In the case of Yugoslavia, to take one example, there were three main groups: Croat Ustaze, the largely Serbian Chetniks, and the Titoites, who were largely drawn "neither of the above." These groups were respectively, pro-Axis, on-and -off, and anti-Axis. They were identified by their leaders and ethnic groups.
Soviets did collaborate with the Germans. At Stalingrad, something like one=quarter of the 6th Army was made of "Hiwis" (willing to help), mostly in support roles. And a number of men joined the pro- German "Liberation" army of Vlasov.
Were many of these people's actions influenced by ideology and ethnicity as in the case of the Yugoslavs? Or was it more a matter of "circumstance," e.g. most of these men were prisoners of war, who understandably want to escape their fate?
If I were to use a "Yugoslav" model to explain Soviet collaboration, my hypothesis would be that the further west a soldier came from, the more likely he was to be a collaborator.
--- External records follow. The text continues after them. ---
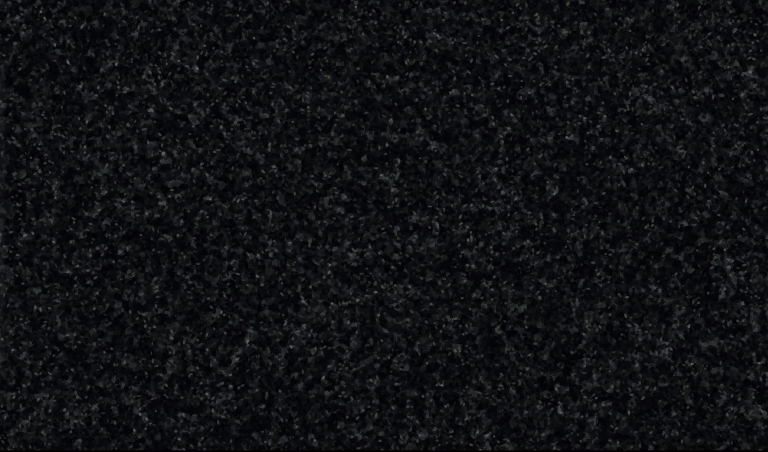
A Shadertoy shader for this texture:

```glsl
// Polished black granite: two scales of soft-edged cellular grains set a
// log-scaled tone, tinted blue or green per grain, with small pale mica
// flakes scattered in loose clusters on top.

#define COARSE_GRAINS 68.0    // grains per canvas height
#define FINE_GRAINS   138.0
#define FLAKE_CELLS   112.0
#define GRAIN_CRISP   15.0    // higher gives harder grain borders
#define BASE_TONE     0.050
#define TONE_CONTRAST 2.65
#define FLAKE_SHARE   0.17
#define FLAKE_GLOW    0.21
#define BLUE_TINT     vec3(0.95, 0.99, 1.13)
#define GREEN_TINT    vec3(0.93, 1.05, 1.02)
#define FLAKE_COLOR   vec3(1.03, 1.00, 0.90)

vec3 hash3(vec2 cell) {
    vec3 q = fract(cell.xyx * vec3(0.1031, 0.1030, 0.0973));
    q += dot(q, q.yxz + 33.33);
    return fract((q.xxy + q.yzz) * q.zyx);
}

// Cellular noise: random values per grain, blended only near the borders.
vec3 grains(vec2 p) {
    vec2 home = floor(p);
    vec3 sum = vec3(0.0);
    float total = 0.0;
    for (int y = -1; y <= 1; y++)
    for (int x = -1; x <= 1; x++) {
        vec2 cell = home + vec2(x, y);
        vec2 offset = cell + hash3(cell + 71.0).xy - p;
        float weight = exp(-GRAIN_CRISP * dot(offset, offset));
        sum += weight * hash3(cell + 19.0);
        total += weight;
    }
    return sum / max(total, 1e-6);
}

// Slow drift of brightness over the slab, about -1 to 1.
float drift(vec2 p) {
    return 0.4 * sin(7.0 * p.x + 2.0 * sin(5.0 * p.y))
         + 0.3 * sin(13.0 * p.y - 6.0 * p.x + 1.3)
         + 0.3 * sin(29.0 * p.x + 23.0 * p.y + 2.0 * sin(17.0 * p.x));
}

// Brightness of the thin, randomly turned flakes.
float flakes(vec2 p, float share, float blur) {
    vec2 home = floor(p);
    float glow = 0.0;
    for (int y = -1; y <= 1; y++)
    for (int x = -1; x <= 1; x++) {
        vec2 cell = home + vec2(x, y);
        vec3 place = hash3(cell + 233.0);
        vec3 look = hash3(cell + 401.0);
        float angle = 6.2832 * place.z;
        vec2 axis = vec2(cos(angle), sin(angle));
        vec2 d = p - cell - place.xy;
        d = abs(vec2(dot(d, axis), dot(d, vec2(-axis.y, axis.x))));
        vec2 radius = vec2(0.30 + 0.28 * look.y, 0.20 + 0.10 * look.z);
        float edge = (length(d / radius) - 1.0) * radius.y;
        float body = 1.0 - smoothstep(-0.5 * blur, 0.5 * blur, edge);
        float strength = 0.25 + 0.75 * look.z * look.z;
        glow = max(glow, body * strength * step(look.x, share));
    }
    return glow;
}

void mainImage(out vec4 fragColor, in vec2 fragCoord) {
    vec2 p = fragCoord / iResolution.y;
    float pixel = 1.0 / iResolution.y;

    // Grain tone on a logarithmic scale
    vec3 coarse = grains(p * COARSE_GRAINS);
    vec3 fine = grains(p * FINE_GRAINS + 57.0);
    float slow = drift(p);
    float tone = 0.62 * (coarse.x - 0.5) + 0.62 * (fine.x - 0.5) + 0.03 * slow;
    float light = BASE_TONE * exp(TONE_CONTRAST * tone);

    // Mineral tint, with the deepest grains leaning blue
    float hue = smoothstep(0.3, 0.7, 0.7 * coarse.y + 0.3 * fine.y);
    vec3 color = light * mix(BLUE_TINT, GREEN_TINT, hue);
    color.b += 0.013 * (1.0 - smoothstep(0.02, 0.09, light));

    // Flakes gather where the clustering noise is high
    float cluster = grains(p * 24.0 + 131.0).x;
    float share = FLAKE_SHARE * (0.35 + 1.3 * cluster) * (1.0 + 0.25 * slow);
    float glow = flakes(p * FLAKE_CELLS, share, max(pixel * FLAKE_CELLS, 0.3));
    color += FLAKE_GLOW * glow * mix(vec3(1.0), FLAKE_COLOR, fine.z);

    // Worn pale rim at the left, dark rim along the bottom
    float rim = 1.0 - smoothstep(0.006, 0.014, p.x);
    rim *= smoothstep(0.18, 0.25, p.y) * (1.0 - smoothstep(0.83, 0.9, p.y));
    color += 0.035 * rim;
    color *= smoothstep(0.002, 0.002 + 1.5 * pixel, p.y);

    fragColor = vec4(color, 1.0);
}
```
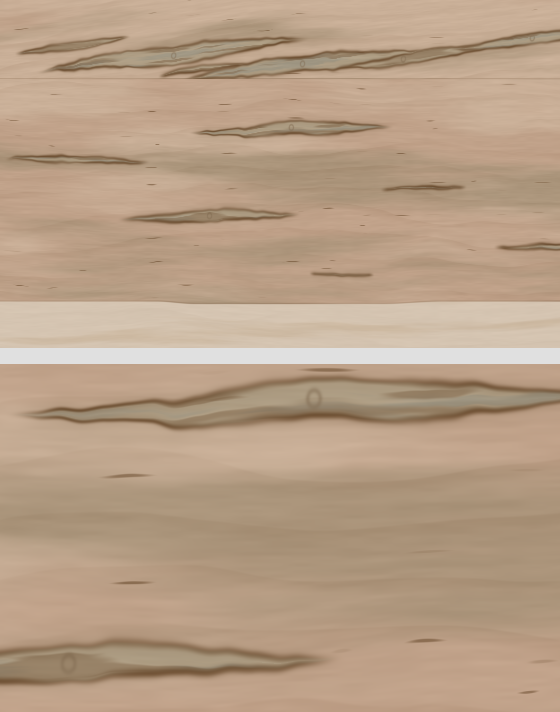
Top: the whole. Bottom: its middle third, enlarged.
This texture is drawn by a Shadertoy shader. Its source:

```glsl
// Three planks of spalted maple: a streaky top board, a pink-olive middle board, a pale bottom one.
// Stretched value noise makes bands and fibres; a loop of warped lenses with dark rims
// makes the stained streaks, and a hashed grid scatters short brown flecks.

const vec3 PINK    = vec3(0.755, 0.635, 0.540);
const vec3 OLIVE   = vec3(0.650, 0.568, 0.465);
const vec3 BLUSH   = vec3(0.792, 0.690, 0.597);
const vec3 CREAM   = vec3(0.835, 0.770, 0.695);
const vec3 TAN     = vec3(0.770, 0.680, 0.570);
const vec3 STAIN   = vec3(0.690, 0.625, 0.525);
const vec3 GREY    = vec3(0.625, 0.590, 0.515);
const vec3 BROWN   = vec3(0.420, 0.300, 0.185);
const float LOW_SEAM   = 0.134;   // top of the pale board
const float HIGH_SEAM  = 0.774;   // foot of the streaky board
const float WIDTH      = 1.61;    // span over which streaks are spread
const float TOP_SLOPE  = 0.13;
const float RIM        = 0.0032;  // thickness of the dark rims
const int   STREAKS    = 6;       // per board

float hash(vec2 p) {
    return fract(sin(dot(p, vec2(12.9898, 78.233))) * 43758.5453);
}

float noise(vec2 p) {
    vec2 i = floor(p), f = fract(p);
    f = f * f * (3.0 - 2.0 * f);
    return mix(mix(hash(i), hash(i + vec2(1, 0)), f.x),
               mix(hash(i + vec2(0, 1)), hash(i + vec2(1, 1)), f.x), f.y);
}

float fbm(vec2 p) {
    float sum = 0.0, amp = 0.53;
    for (int i = 0; i < 4; i++) {
        sum += amp * noise(p);
        p = p * 2.03 + 17.3;
        amp *= 0.5;
    }
    return sum;
}

// Lens-shaped stain: grey heart, dark wavering rim, soft brown halo
vec3 streak(vec3 col, vec2 p, vec2 centre, vec2 halfSize, float slope, float seed, float aa) {
    vec2 q = p - centre;
    q.y -= slope * q.x;
    q.y += 0.022 * (fbm(vec2(q.x * 5.0, seed)) - 0.5) + 0.004 * (noise(vec2(q.x * 45.0, seed)) - 0.5);
    float t = abs(q.x) / halfSize.x;
    float swell = 0.6 + 0.8 * noise(vec2(q.x * 11.0, seed + 5.0 + step(0.0, q.y) * 9.0));
    swell = mix(swell, 1.0, 0.35);
    float d = abs(q.y) - halfSize.y * swell * pow(max(1.0 - t * t, 0.0), 1.4);
    float ends = 1.0 - smoothstep(0.8, 1.0, t);

    float veins = fbm(vec2(q.x * 7.0, q.y * 95.0) + seed);
    vec3 heart = mix(STAIN, GREY, smoothstep(0.4, 0.7, veins));
    heart = mix(heart, BROWN, 0.35 * smoothstep(0.6, 0.8, noise(vec2(q.x * 9.0, q.y * 130.0) - seed)));
    float halo = exp(-max(d, 0.0) / 0.009);
    col = mix(col, mix(OLIVE, BROWN, 0.2), 0.35 * halo * ends);
    col = mix(col, heart, (1.0 - smoothstep(-aa, aa, d)) * ends);

    float thick = RIM * (0.5 + noise(vec2(q.x * 17.0, seed + 2.0)));
    float rim = exp(-pow(d / (thick + 0.4 * aa), 2.0));
    float inner = exp(min(d, 0.0) / 0.004) * step(d, 0.0);
    float ink = 0.45 + 0.5 * noise(vec2(q.x * 13.0, q.y * 60.0) + seed);
    col = mix(col, BROWN, ends * ink * max(rim, 0.5 * inner));

    // Pin knot in the heart of the wide streaks
    float r = length(q * vec2(1.0, 0.75));
    float knot = exp(-pow((r - 0.006) / 0.0022, 2.0)) * step(0.014, halfSize.y);
    return mix(col, mix(BROWN, GREY, 0.4), 0.45 * knot);
}

// Sparse short dashes along the grain
float flecks(vec2 p) {
    vec2 g = p * vec2(10.0, 42.0), id = floor(g);
    float pick = hash(id + 3.1);
    vec2 q = fract(g) - 0.5 - 0.3 * (vec2(hash(id), hash(id + 7.7)) - 0.5);
    q.y += 0.25 * (noise(g * vec2(3.0, 1.0)) - 0.5);
    float reach = mix(0.08, 0.34, hash(id + 1.9));
    float dash = 1.0 - smoothstep(0.3, 1.0, length(q / vec2(reach, 0.09)));
    return dash * smoothstep(0.86, 1.0, pick);
}

void mainImage(out vec4 fragColor, in vec2 fragCoord) {
    vec2 p = fragCoord / iResolution.y;
    float aa = 1.0 / iResolution.y;
    float lowSeam = LOW_SEAM - 0.007 * smoothstep(0.45, 0.56, p.x) * (1.0 - smoothstep(1.1, 1.27, p.x));
    float pale = 1.0 - smoothstep(-aa, aa, p.y - lowSeam);
    float top = smoothstep(-aa, aa, p.y - HIGH_SEAM);

    // Grain space, bent along the slope of each board
    vec2 g = p;
    g.y -= top * TOP_SLOPE * 0.7 * p.x;
    g.y += 0.06 * (fbm(p * vec2(1.6, 3.0) + 4.0) - 0.5);
    float bands = fbm(g * vec2(1.3, 11.0) + 2.0 + 31.0 * top);
    float glow = fbm(g * vec2(1.8, 7.0) + 50.0);

    // Board colours
    float greyZone = 0.14 * smoothstep(0.5, 1.4, p.x) * exp(-pow((p.y - 0.38) / 0.15, 2.0));
    vec3 col = mix(PINK, BLUSH, smoothstep(0.38, 0.66, glow + 0.16 * top));
    col = mix(col, OLIVE, 0.85 * smoothstep(0.48, 0.76, bands + greyZone - 0.06 * top));

    // Stained streaks, spread by irrational steps
    for (int i = 0; i < STREAKS; i++) {
        float n = float(i);
        float size = mix(0.25, 1.0, fract(0.99 + 0.62 * n));
        if (p.y > HIGH_SEAM) {
            vec2 c = vec2(WIDTH * fract(0.31 + 0.41 * n), 0.845 - 0.05 * sin(2.9 * n));
            col = streak(col, p, c, vec2(0.40, 0.026) * size, TOP_SLOPE, n * 3.7 + 60.0, aa);
        } else {
            vec2 c = vec2(WIDTH * fract(0.52 + 0.618 * n), 0.625 - 0.083 * n);
            float slope = 0.08 * (hash(vec2(n, 4.0)) - 0.4);
            col = streak(col, p, c, vec2(0.30, 0.018 * size) * size, slope, n * 5.3 + 11.0, aa);
        }
    }
    col = mix(col, BROWN, 0.6 * flecks(g));

    // Pale board with faint tan drifts
    float drift = smoothstep(0.5, 0.8, fbm(g * vec2(2.0, 30.0) + 80.0));
    col = mix(col, mix(CREAM, TAN, 0.5 * drift), pale);

    // Growth lines and fine fibres
    float ring = fract(g.y * 15.0 + 3.0 * fbm(p * vec2(1.3, 3.0) + 9.0));
    float line = smoothstep(0.6, 0.95, ring) * (1.0 - smoothstep(0.95, 1.0, ring));
    col -= vec3(0.030, 0.034, 0.036) * line * noise(p * vec2(3.0, 9.0)) * (1.0 - 0.5 * pale);
    float fibre = noise(g * vec2(9.0, 140.0)) + 0.8 * noise(g * vec2(40.0, 290.0)) - 0.9;
    col += 0.024 * fibre * (1.0 - 0.4 * pale);

    // Seams between boards
    float lowLine = exp(-pow((p.y - lowSeam - 0.001) / 0.0022, 2.0)) * (0.2 + 0.5 * noise(p * vec2(6.0, 1.0)));
    float highLine = exp(-pow((p.y - HIGH_SEAM) / 0.0018, 2.0)) * 0.22;
    col = mix(col, BROWN, lowLine * 0.6 + highLine);
    fragColor = vec4(col, 1.0);
}
```
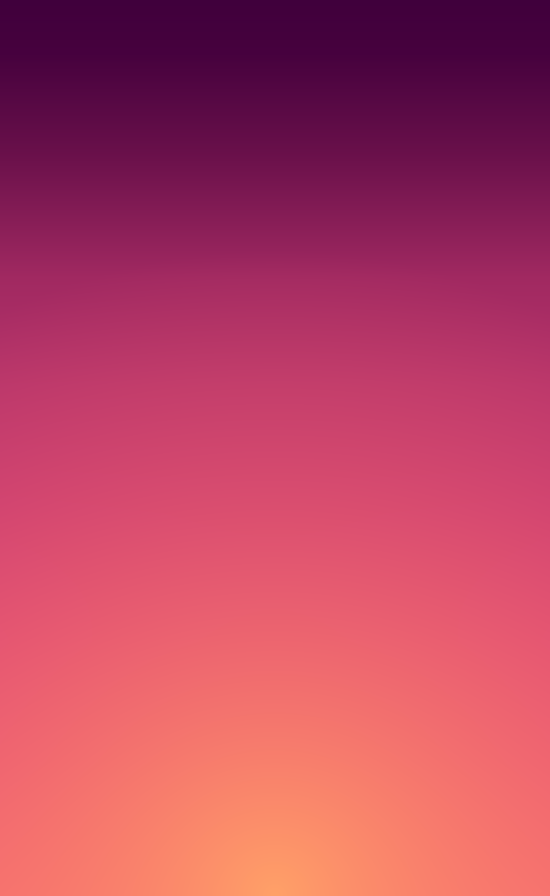
Reproduce this background procedurally as a WebGL 2 fragment shader.

```glsl
#version 300 es
precision highp float;
// Dusk sky: a vertical gradient from deep plum through rose to coral,
// warmed by a wide round glow centred on the bottom edge.
// The gradient chains linear ramps; the glow fades with radial distance.

uniform vec2 u_resolution;
out vec4 fragColor;

// Blend to the next colour as depth passes from one stop to another.
vec3 ramp(vec3 above, vec3 below, float start, float end, float depth) {
    return mix(above, below, clamp((depth - start) / (end - start), 0.0, 1.0));
}

// Sky colour by depth: 0 at the top, 1 at the bottom.
vec3 skyGradient(float depth) {
    vec3 sky = vec3(0.25, 0.0, 0.235);
    sky = ramp(sky, vec3(0.275, 0.005, 0.242), 0.0, 0.06, depth);
    sky = ramp(sky, vec3(0.41, 0.062, 0.29), 0.06, 0.17, depth);
    sky = ramp(sky, vec3(0.63, 0.16, 0.38), 0.17, 0.31, depth);
    sky = ramp(sky, vec3(0.714, 0.2, 0.417), 0.31, 0.43, depth);
    sky = ramp(sky, vec3(0.778, 0.222, 0.444), 0.43, 0.573, depth);
    sky = ramp(sky, vec3(0.846, 0.266, 0.46), 0.573, 0.716, depth);
    sky = ramp(sky, vec3(0.897, 0.324, 0.46), 0.716, 0.85, depth);
    return ramp(sky, vec3(0.95, 0.42, 0.445), 0.85, 1.0, depth);
}

void main() {
    // Canvas height is one unit; x is measured from the centre line.
    vec2 p = gl_FragCoord.xy / u_resolution.y;
    p.x -= 0.5 * u_resolution.x / u_resolution.y;

    vec3 color = skyGradient(1.0 - p.y);

    // Glow: coral at the rim, orange towards the centre.
    float glow = max(1.0 - length(p) / 0.72, 0.0);
    vec3 coral = vec3(0.97, 0.4, 0.43);
    vec3 orange = vec3(1.0, 0.63, 0.405);
    color = mix(color, mix(coral, orange, glow * glow), glow);

    fragColor = vec4(color, 1.0);
}
```
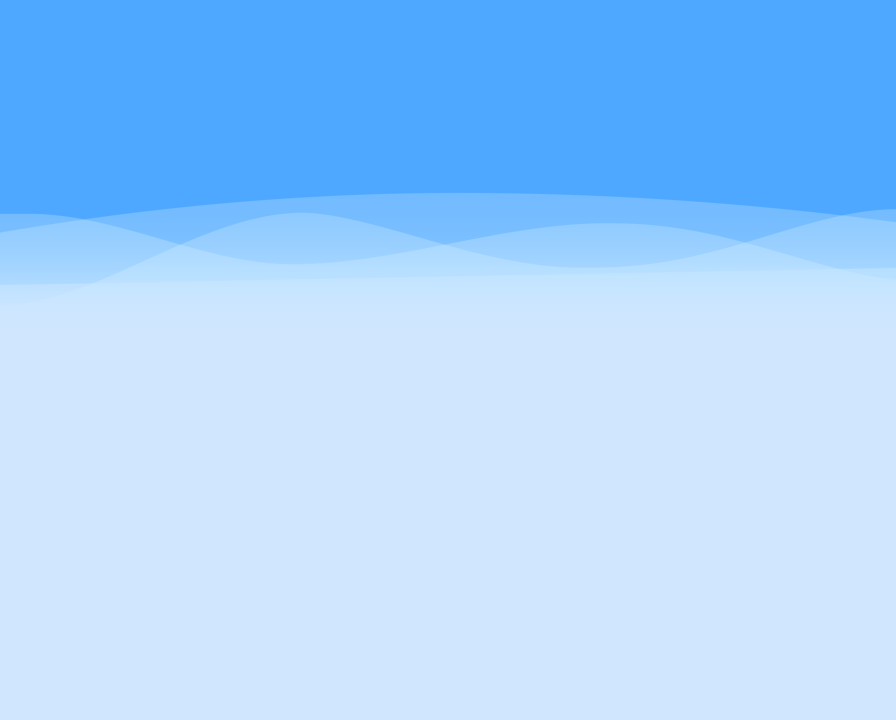
Reproduce this background procedurally as a Shadertoy shader.

```glsl
// Pale translucent waves rising over a flat blue sky.

const vec3 SKY = vec3(0.31, 0.66, 1.0);
const vec3 CREST_TINT = vec3(0.785, 0.91, 1.0);
const vec3 DEEP_TINT = vec3(0.815, 0.902, 1.0);
const float MIST_TOP = 0.732;
const float MIST_BOTTOM = 0.545;

// Smooth step between two turning points; skew shifts the steep part.
float ease(float start, float end, float skew, float x) {
    float t = clamp((x - start) / (end - start), 0.0, 1.0);
    return smoothstep(0.0, 1.0, pow(t, skew));
}

// Curve through four turning points, flat at each of them.
float swell(float x, vec4 turns, vec4 heights, vec3 skews) {
    float y = heights[0];
    for (int i = 0; i < 3; i++) {
        float t = ease(turns[i], turns[i + 1], skews[i], x);
        y += (heights[i + 1] - heights[i]) * t;
    }
    return y;
}

// Broad hill with its own curvature on each side.
float hill(float x, float centre, float peak, float leftBend, float rightBend) {
    float d = x - centre;
    return peak - d * d * (d < 0.0 ? leftBend : rightBend);
}

// Lays a translucent sheet below the given edge height.
vec3 addSheet(vec3 base, vec3 tint, float opacity, float edge, float y, float soft) {
    float cover = smoothstep(-soft, soft, edge - y);
    return mix(base, tint, cover * opacity);
}

void mainImage(out vec4 fragColor, in vec2 fragCoord) {
    vec2 uv = fragCoord / iResolution.xy;
    float soft = 0.75 / iResolution.y;

    // Sheets grow denser and less cyan with depth.
    float depth = clamp((MIST_TOP - uv.y) / (MIST_TOP - MIST_BOTTOM), 0.0, 1.0);
    float opacity = mix(0.3, 0.8, depth * depth);
    vec3 tint = mix(CREST_TINT, DEEP_TINT, smoothstep(0.5, 1.0, depth));

    // Edge heights of the four sheets.
    float arcEdge = hill(uv.x, 0.511, 0.732, 0.211, 0.170);
    float nearEdge = swell(uv.x, vec4(0.033, 0.326, 0.677, 1.03),
                           vec4(0.703, 0.633, 0.690, 0.609), vec3(1.0, 1.0, 1.15));
    float farEdge = swell(uv.x, vec4(0.0, 0.338, 0.651, 1.0),
                          vec4(0.576, 0.7045, 0.628, 0.7094), vec3(0.97, 0.87, 1.2));
    float shoreEdge = mix(0.604, 0.628, uv.x);

    vec3 color = SKY;
    color = addSheet(color, tint, opacity, arcEdge, uv.y, soft);
    color = addSheet(color, tint, opacity, farEdge, uv.y, soft);
    color = addSheet(color, tint, opacity, nearEdge, uv.y, soft);
    color = addSheet(color, tint, opacity, shoreEdge, uv.y, soft);

    fragColor = vec4(color, 1.0);
}
```
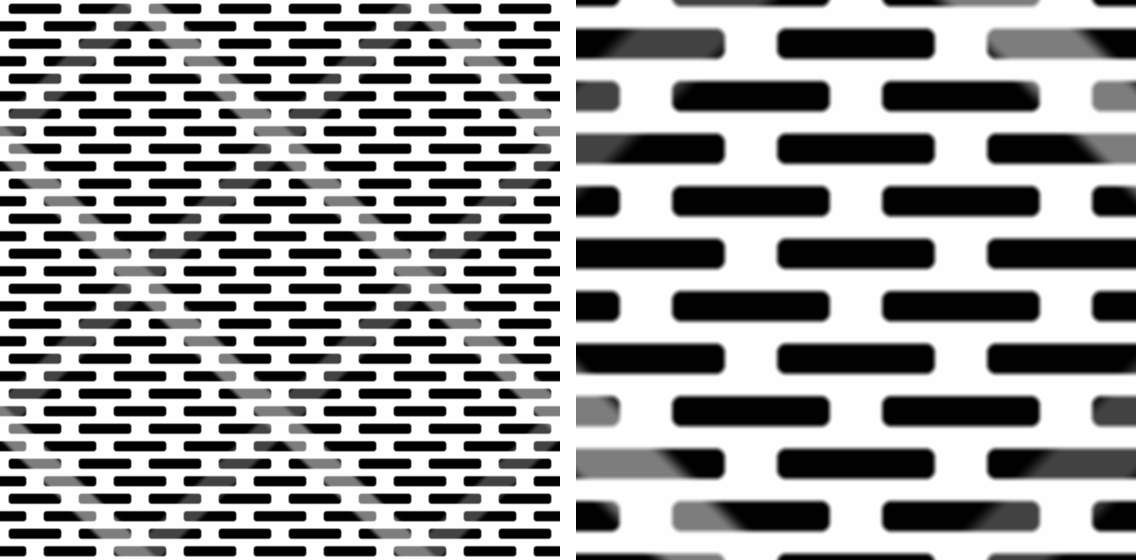
Left: the whole. Right: its middle third, enlarged.
This pattern is drawn by a WebGL 2 fragment shader. Its source:

```glsl
#version 300 es
precision highp float;

uniform vec2 u_resolution;
out vec4 outColor;

// Layout, in canvas units
const vec2 GRID = vec2(8.0, 32.0);               // slots across, rows down
const vec2 SLOT_HALF = vec2(0.0469, 0.0090);     // half size of one slot
const float SLOT_RADIUS = 0.0055;
const float SLOT_SOFTNESS = 0.0022;
const float BAND_REPEATS = 2.0;                  // diagonal bands per side
const float BAND_HALF = 0.0326;                  // half width measured along x
const float BAND_SOFTNESS = 0.0085;

// Colours
const vec3 SHEET = vec3(0.995);
const vec3 HOLE = vec3(0.004);
const vec3 LIGHT_BAND = vec3(0.49);
const vec3 DARK_BAND = vec3(0.26);

float roundedBox(vec2 p, vec2 halfSize, float radius) {
    vec2 q = abs(p) - halfSize + radius;
    return length(max(q, 0.0)) + min(max(q.x, q.y), 0.0) - radius;
}

// Signed distance to the nearest slot; every other row shifts half a cell
float slotDistance(vec2 uv) {
    float row = floor(uv.y * GRID.y);
    float shift = 0.5 * mod(row, 2.0);
    vec2 cell = vec2(fract(uv.x * GRID.x + 0.5 - shift), fract(uv.y * GRID.y));
    return roundedBox((cell - 0.5) / GRID, SLOT_HALF, SLOT_RADIUS);
}

// Coverage of a repeating soft band along one diagonal coordinate
float bandMask(float diagonal) {
    float d = abs(fract(diagonal * BAND_REPEATS) - 0.5) / BAND_REPEATS;
    return 1.0 - smoothstep(BAND_HALF - BAND_SOFTNESS, BAND_HALF + BAND_SOFTNESS, d);
}

void main() {
    vec2 uv = gl_FragCoord.xy / u_resolution;
    float pixel = 1.0 / min(u_resolution.x, u_resolution.y);

    // Crossed bands seen through the slots, the light one in front
    vec3 behind = mix(HOLE, DARK_BAND, bandMask(uv.x - uv.y));
    behind = mix(behind, LIGHT_BAND, bandMask(uv.x + uv.y));

    // Perforated sheet on top
    float softness = max(SLOT_SOFTNESS, 0.75 * pixel);
    float sheetMask = smoothstep(-softness, softness, slotDistance(uv));
    outColor = vec4(mix(behind, SHEET, sheetMask), 1.0);
}
```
But it seems to me that "functional" factors such as POW status counted for much more. Is this right or wrong?